AIM OF THE TASK: Every line of the following records that includes "fill" should be copied.

Top of TASK INPUTS

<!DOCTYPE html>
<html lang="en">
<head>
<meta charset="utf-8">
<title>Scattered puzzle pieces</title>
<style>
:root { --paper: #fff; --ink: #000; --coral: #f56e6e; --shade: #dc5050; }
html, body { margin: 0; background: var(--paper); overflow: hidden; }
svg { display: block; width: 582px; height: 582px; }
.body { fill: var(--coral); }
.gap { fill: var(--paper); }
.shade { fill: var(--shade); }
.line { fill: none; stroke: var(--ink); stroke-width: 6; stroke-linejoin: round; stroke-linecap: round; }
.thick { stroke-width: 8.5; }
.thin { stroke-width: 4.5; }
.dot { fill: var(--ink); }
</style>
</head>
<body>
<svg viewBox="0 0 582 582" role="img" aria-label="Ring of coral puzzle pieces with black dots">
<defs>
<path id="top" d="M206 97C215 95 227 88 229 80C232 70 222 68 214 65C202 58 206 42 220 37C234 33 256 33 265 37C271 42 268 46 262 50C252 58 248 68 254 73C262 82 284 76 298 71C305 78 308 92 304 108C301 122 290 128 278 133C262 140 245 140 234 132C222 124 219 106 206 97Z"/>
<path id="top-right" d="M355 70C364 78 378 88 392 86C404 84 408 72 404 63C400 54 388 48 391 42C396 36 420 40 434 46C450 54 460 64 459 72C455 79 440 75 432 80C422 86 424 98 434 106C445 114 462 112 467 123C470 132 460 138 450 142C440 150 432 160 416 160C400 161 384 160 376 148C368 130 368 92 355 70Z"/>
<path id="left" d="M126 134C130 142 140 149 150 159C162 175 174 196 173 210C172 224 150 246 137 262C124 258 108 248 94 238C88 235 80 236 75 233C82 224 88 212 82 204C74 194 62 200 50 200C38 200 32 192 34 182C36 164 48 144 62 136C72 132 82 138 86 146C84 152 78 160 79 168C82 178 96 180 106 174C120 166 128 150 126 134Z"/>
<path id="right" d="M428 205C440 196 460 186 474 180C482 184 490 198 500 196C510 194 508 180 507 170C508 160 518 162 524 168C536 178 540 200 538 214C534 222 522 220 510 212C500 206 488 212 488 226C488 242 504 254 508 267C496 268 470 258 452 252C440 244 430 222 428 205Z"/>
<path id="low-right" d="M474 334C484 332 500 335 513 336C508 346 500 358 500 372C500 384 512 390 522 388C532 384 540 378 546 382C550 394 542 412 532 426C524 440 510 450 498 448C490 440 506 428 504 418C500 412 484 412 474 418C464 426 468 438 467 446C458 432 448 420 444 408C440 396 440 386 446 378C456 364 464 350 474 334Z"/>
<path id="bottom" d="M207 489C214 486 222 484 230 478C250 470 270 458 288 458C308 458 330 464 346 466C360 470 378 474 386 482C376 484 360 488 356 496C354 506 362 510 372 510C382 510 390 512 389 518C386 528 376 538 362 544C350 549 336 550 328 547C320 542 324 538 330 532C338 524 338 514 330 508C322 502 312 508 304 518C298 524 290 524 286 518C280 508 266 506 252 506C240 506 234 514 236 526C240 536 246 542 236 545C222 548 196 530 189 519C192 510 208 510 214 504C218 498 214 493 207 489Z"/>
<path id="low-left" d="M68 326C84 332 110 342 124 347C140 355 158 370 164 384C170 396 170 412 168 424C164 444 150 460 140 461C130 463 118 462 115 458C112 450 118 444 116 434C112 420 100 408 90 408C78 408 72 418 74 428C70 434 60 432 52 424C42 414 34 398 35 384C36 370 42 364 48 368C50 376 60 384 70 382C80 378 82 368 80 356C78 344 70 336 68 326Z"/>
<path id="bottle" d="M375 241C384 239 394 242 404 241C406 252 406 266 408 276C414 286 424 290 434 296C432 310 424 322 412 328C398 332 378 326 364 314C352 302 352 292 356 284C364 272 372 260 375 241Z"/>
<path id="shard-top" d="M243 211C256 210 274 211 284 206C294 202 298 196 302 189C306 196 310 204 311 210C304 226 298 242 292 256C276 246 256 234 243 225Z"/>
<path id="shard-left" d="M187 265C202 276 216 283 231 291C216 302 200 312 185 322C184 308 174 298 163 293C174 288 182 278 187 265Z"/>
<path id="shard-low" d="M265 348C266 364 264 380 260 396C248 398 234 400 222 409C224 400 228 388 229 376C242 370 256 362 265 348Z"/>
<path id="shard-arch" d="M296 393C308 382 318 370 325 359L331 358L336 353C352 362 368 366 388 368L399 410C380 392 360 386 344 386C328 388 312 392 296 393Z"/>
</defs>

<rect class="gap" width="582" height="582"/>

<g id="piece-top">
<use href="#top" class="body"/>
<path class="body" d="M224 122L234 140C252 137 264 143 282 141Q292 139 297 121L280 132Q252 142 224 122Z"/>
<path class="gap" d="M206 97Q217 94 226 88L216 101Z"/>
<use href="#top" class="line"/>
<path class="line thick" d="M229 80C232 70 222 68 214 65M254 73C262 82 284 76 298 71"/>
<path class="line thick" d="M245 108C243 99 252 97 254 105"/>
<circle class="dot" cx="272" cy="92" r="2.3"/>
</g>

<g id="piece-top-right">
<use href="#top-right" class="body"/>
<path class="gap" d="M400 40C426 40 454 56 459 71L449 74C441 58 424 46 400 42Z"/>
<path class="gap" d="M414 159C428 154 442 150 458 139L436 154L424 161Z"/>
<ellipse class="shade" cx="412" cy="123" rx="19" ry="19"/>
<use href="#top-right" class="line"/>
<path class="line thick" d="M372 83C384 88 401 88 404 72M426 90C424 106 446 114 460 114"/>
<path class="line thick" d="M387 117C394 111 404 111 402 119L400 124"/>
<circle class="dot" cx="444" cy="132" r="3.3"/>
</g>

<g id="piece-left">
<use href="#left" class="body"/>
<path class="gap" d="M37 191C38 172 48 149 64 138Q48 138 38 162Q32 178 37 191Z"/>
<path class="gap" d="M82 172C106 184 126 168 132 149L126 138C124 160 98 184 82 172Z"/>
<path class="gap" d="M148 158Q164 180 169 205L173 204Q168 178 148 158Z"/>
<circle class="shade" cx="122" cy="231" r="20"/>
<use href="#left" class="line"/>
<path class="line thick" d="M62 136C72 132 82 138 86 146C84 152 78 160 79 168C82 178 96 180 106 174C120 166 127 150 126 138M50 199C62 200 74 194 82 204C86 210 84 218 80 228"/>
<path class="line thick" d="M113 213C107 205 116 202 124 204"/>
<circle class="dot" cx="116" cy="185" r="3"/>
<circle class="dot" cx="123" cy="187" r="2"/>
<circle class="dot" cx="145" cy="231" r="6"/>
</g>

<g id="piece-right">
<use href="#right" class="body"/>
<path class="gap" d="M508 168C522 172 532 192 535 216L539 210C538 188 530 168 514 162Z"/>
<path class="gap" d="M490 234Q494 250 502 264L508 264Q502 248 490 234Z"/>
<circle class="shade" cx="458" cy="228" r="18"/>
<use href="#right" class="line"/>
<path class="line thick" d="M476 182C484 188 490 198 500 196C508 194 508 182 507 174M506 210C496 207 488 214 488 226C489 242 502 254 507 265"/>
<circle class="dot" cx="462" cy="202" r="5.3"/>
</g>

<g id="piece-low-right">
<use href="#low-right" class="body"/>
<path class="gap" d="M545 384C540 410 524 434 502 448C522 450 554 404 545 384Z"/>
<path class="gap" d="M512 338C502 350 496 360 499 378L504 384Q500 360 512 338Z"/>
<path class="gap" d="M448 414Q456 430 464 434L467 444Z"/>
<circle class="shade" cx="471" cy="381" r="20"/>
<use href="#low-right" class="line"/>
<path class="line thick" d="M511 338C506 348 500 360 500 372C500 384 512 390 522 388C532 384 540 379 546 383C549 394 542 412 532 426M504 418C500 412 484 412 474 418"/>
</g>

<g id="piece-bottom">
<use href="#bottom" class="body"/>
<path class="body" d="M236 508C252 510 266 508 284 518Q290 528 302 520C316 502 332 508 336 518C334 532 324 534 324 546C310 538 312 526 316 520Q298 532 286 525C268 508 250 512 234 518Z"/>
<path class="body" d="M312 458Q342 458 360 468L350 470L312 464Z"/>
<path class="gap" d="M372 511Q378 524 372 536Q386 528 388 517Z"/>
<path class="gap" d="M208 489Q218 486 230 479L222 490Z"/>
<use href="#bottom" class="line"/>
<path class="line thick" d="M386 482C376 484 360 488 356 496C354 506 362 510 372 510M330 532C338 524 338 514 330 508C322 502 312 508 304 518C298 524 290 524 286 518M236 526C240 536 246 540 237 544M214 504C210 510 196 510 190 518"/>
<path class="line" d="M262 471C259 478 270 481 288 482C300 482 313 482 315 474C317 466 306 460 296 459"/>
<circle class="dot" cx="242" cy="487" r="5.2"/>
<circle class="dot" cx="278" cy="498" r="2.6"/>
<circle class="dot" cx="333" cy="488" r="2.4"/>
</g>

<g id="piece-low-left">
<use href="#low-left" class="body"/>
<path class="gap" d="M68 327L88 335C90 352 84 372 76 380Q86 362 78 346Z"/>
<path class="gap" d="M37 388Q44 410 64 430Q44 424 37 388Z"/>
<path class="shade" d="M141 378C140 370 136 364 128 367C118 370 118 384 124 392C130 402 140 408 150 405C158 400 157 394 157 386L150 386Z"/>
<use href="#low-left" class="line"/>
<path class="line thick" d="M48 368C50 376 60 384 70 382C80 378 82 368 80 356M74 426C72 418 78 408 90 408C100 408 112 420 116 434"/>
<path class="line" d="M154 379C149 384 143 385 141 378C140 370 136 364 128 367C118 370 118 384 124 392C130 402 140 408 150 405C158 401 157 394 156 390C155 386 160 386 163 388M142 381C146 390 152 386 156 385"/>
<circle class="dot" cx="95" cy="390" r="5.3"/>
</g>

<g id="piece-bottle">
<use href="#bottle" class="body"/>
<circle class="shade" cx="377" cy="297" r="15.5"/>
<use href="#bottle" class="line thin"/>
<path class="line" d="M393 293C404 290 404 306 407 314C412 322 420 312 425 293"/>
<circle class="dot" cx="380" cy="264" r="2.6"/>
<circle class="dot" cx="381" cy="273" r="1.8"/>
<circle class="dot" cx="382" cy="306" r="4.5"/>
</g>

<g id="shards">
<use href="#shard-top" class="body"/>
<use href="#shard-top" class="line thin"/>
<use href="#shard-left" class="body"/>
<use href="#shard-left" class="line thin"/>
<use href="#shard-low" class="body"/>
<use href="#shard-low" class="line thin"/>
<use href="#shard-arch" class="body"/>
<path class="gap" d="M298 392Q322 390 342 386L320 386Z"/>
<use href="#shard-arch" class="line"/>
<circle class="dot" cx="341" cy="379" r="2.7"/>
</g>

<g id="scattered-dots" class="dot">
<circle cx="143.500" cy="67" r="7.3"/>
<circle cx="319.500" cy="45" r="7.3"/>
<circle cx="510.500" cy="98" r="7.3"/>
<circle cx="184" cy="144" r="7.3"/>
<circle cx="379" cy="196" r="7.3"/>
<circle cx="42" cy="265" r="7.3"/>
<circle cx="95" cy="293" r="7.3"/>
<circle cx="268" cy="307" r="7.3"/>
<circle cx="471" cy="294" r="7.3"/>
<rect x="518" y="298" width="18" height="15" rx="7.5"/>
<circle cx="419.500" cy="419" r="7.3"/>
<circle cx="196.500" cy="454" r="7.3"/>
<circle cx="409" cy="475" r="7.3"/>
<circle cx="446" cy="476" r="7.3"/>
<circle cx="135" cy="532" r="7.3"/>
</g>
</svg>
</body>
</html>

Bottom of TASK INPUTS

ANSWER TO THE EXERCISE:
.body { fill: var(--coral); }
.gap { fill: var(--paper); }
.shade { fill: var(--shade); }
.line { fill: none; stroke: var(--ink); stroke-width: 6; stroke-linejoin: round; stroke-linecap: round; }
.dot { fill: var(--ink); }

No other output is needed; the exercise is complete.